Dataset items:
[Start of Attachment]
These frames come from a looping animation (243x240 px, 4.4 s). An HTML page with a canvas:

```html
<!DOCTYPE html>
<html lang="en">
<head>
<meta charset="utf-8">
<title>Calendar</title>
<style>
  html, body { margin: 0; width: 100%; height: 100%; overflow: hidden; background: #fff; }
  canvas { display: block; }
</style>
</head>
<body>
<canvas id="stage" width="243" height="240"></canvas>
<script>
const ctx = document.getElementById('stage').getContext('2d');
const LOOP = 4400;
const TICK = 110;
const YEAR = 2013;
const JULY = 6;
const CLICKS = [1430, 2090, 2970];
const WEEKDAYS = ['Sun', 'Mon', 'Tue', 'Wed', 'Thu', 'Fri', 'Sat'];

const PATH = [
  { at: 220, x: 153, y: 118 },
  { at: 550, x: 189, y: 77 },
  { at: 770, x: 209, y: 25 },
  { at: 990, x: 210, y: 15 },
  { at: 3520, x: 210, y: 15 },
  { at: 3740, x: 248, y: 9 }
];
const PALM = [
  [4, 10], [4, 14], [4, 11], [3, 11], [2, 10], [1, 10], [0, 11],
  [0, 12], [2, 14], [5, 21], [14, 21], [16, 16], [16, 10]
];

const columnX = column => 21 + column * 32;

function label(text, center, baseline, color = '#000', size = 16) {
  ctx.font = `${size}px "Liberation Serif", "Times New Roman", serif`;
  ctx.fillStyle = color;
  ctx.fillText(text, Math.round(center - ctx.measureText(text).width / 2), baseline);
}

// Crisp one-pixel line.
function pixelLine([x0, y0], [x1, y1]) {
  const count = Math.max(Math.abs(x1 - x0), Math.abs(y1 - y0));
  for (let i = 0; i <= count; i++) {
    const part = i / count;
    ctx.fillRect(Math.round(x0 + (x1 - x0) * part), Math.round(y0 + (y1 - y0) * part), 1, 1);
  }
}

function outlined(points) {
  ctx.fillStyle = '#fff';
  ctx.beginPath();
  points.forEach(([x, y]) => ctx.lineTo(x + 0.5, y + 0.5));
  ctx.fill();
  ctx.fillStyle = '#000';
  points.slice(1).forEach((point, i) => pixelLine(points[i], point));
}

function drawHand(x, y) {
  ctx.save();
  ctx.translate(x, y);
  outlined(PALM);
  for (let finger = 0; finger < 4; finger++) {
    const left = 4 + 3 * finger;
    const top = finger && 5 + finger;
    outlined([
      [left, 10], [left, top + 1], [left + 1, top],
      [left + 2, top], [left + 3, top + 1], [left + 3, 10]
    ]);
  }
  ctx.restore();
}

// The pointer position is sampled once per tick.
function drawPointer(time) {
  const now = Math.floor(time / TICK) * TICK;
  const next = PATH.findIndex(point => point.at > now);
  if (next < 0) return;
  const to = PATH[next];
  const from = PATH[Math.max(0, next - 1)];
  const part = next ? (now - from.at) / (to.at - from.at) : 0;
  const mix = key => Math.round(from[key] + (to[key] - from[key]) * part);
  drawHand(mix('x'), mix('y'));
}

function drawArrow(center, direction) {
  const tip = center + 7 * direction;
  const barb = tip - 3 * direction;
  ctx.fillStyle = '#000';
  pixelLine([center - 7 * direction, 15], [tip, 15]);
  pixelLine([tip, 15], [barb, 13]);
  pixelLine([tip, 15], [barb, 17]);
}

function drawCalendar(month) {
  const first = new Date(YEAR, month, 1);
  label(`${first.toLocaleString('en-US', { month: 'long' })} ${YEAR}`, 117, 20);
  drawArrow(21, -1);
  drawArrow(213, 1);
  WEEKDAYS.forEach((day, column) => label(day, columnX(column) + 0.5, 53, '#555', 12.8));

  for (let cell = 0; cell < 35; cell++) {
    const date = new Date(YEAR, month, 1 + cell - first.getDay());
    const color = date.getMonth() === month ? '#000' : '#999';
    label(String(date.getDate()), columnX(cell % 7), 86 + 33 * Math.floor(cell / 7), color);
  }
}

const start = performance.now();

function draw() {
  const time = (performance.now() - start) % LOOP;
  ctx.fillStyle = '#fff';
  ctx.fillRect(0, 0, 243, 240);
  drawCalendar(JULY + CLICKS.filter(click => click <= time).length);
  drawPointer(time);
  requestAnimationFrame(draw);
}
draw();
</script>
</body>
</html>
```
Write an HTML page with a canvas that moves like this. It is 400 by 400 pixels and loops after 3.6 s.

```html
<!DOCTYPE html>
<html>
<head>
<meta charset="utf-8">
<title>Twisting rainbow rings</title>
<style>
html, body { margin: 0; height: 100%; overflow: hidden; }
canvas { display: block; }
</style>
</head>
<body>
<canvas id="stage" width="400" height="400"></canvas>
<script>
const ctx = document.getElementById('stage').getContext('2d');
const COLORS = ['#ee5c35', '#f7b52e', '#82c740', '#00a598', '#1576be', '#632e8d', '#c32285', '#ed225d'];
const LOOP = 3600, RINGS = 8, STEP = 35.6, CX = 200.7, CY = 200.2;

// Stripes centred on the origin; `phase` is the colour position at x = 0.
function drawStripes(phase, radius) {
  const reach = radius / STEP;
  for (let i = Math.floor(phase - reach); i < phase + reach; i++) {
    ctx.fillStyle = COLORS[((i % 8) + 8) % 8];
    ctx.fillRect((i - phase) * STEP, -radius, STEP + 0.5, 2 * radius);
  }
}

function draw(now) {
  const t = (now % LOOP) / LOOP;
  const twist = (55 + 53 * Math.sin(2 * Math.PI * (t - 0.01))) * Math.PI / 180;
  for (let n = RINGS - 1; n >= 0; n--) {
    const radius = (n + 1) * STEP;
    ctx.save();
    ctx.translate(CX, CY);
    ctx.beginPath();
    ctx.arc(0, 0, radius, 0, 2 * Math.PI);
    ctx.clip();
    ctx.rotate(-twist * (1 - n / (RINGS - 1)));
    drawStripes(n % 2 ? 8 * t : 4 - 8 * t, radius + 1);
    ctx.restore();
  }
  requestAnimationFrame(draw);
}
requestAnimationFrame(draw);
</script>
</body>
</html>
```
[End of Attachment]
Each entry above is to be returned exactly as given.

EXERCISE OUTPUT:
These frames come from a looping animation (243x240 px, 4.4 s). An HTML page with a canvas:

```html
<!DOCTYPE html>
<html lang="en">
<head>
<meta charset="utf-8">
<title>Calendar</title>
<style>
  html, body { margin: 0; width: 100%; height: 100%; overflow: hidden; background: #fff; }
  canvas { display: block; }
</style>
</head>
<body>
<canvas id="stage" width="243" height="240"></canvas>
<script>
const ctx = document.getElementById('stage').getContext('2d');
const LOOP = 4400;
const TICK = 110;
const YEAR = 2013;
const JULY = 6;
const CLICKS = [1430, 2090, 2970];
const WEEKDAYS = ['Sun', 'Mon', 'Tue', 'Wed', 'Thu', 'Fri', 'Sat'];

const PATH = [
  { at: 220, x: 153, y: 118 },
  { at: 550, x: 189, y: 77 },
  { at: 770, x: 209, y: 25 },
  { at: 990, x: 210, y: 15 },
  { at: 3520, x: 210, y: 15 },
  { at: 3740, x: 248, y: 9 }
];
const PALM = [
  [4, 10], [4, 14], [4, 11], [3, 11], [2, 10], [1, 10], [0, 11],
  [0, 12], [2, 14], [5, 21], [14, 21], [16, 16], [16, 10]
];

const columnX = column => 21 + column * 32;

function label(text, center, baseline, color = '#000', size = 16) {
  ctx.font = `${size}px "Liberation Serif", "Times New Roman", serif`;
  ctx.fillStyle = color;
  ctx.fillText(text, Math.round(center - ctx.measureText(text).width / 2), baseline);
}

// Crisp one-pixel line.
function pixelLine([x0, y0], [x1, y1]) {
  const count = Math.max(Math.abs(x1 - x0), Math.abs(y1 - y0));
  for (let i = 0; i <= count; i++) {
    const part = i / count;
    ctx.fillRect(Math.round(x0 + (x1 - x0) * part), Math.round(y0 + (y1 - y0) * part), 1, 1);
  }
}

function outlined(points) {
  ctx.fillStyle = '#fff';
  ctx.beginPath();
  points.forEach(([x, y]) => ctx.lineTo(x + 0.5, y + 0.5));
  ctx.fill();
  ctx.fillStyle = '#000';
  points.slice(1).forEach((point, i) => pixelLine(points[i], point));
}

function drawHand(x, y) {
  ctx.save();
  ctx.translate(x, y);
  outlined(PALM);
  for (let finger = 0; finger < 4; finger++) {
    const left = 4 + 3 * finger;
    const top = finger && 5 + finger;
    outlined([
      [left, 10], [left, top + 1], [left + 1, top],
      [left + 2, top], [left + 3, top + 1], [left + 3, 10]
    ]);
  }
  ctx.restore();
}

// The pointer position is sampled once per tick.
function drawPointer(time) {
  const now = Math.floor(time / TICK) * TICK;
  const next = PATH.findIndex(point => point.at > now);
  if (next < 0) return;
  const to = PATH[next];
  const from = PATH[Math.max(0, next - 1)];
  const part = next ? (now - from.at) / (to.at - from.at) : 0;
  const mix = key => Math.round(from[key] + (to[key] - from[key]) * part);
  drawHand(mix('x'), mix('y'));
}

function drawArrow(center, direction) {
  const tip = center + 7 * direction;
  const barb = tip - 3 * direction;
  ctx.fillStyle = '#000';
  pixelLine([center - 7 * direction, 15], [tip, 15]);
  pixelLine([tip, 15], [barb, 13]);
  pixelLine([tip, 15], [barb, 17]);
}

function drawCalendar(month) {
  const first = new Date(YEAR, month, 1);
  label(`${first.toLocaleString('en-US', { month: 'long' })} ${YEAR}`, 117, 20);
  drawArrow(21, -1);
  drawArrow(213, 1);
  WEEKDAYS.forEach((day, column) => label(day, columnX(column) + 0.5, 53, '#555', 12.8));

  for (let cell = 0; cell < 35; cell++) {
    const date = new Date(YEAR, month, 1 + cell - first.getDay());
    const color = date.getMonth() === month ? '#000' : '#999';
    label(String(date.getDate()), columnX(cell % 7), 86 + 33 * Math.floor(cell / 7), color);
  }
}

const start = performance.now();

function draw() {
  const time = (performance.now() - start) % LOOP;
  ctx.fillStyle = '#fff';
  ctx.fillRect(0, 0, 243, 240);
  drawCalendar(JULY + CLICKS.filter(click => click <= time).length);
  drawPointer(time);
  requestAnimationFrame(draw);
}
draw();
</script>
</body>
</html>
```
Write an HTML page with a canvas that moves like this. It is 400 by 400 pixels and loops after 3.6 s.

```html
<!DOCTYPE html>
<html>
<head>
<meta charset="utf-8">
<title>Twisting rainbow rings</title>
<style>
html, body { margin: 0; height: 100%; overflow: hidden; }
canvas { display: block; }
</style>
</head>
<body>
<canvas id="stage" width="400" height="400"></canvas>
<script>
const ctx = document.getElementById('stage').getContext('2d');
const COLORS = ['#ee5c35', '#f7b52e', '#82c740', '#00a598', '#1576be', '#632e8d', '#c32285', '#ed225d'];
const LOOP = 3600, RINGS = 8, STEP = 35.6, CX = 200.7, CY = 200.2;

// Stripes centred on the origin; `phase` is the colour position at x = 0.
function drawStripes(phase, radius) {
  const reach = radius / STEP;
  for (let i = Math.floor(phase - reach); i < phase + reach; i++) {
    ctx.fillStyle = COLORS[((i % 8) + 8) % 8];
    ctx.fillRect((i - phase) * STEP, -radius, STEP + 0.5, 2 * radius);
  }
}

function draw(now) {
  const t = (now % LOOP) / LOOP;
  const twist = (55 + 53 * Math.sin(2 * Math.PI * (t - 0.01))) * Math.PI / 180;
  for (let n = RINGS - 1; n >= 0; n--) {
    const radius = (n + 1) * STEP;
    ctx.save();
    ctx.translate(CX, CY);
    ctx.beginPath();
    ctx.arc(0, 0, radius, 0, 2 * Math.PI);
    ctx.clip();
    ctx.rotate(-twist * (1 - n / (RINGS - 1)));
    drawStripes(n % 2 ? 8 * t : 4 - 8 * t, radius + 1);
    ctx.restore();
  }
  requestAnimationFrame(draw);
}
requestAnimationFrame(draw);
</script>
</body>
</html>
```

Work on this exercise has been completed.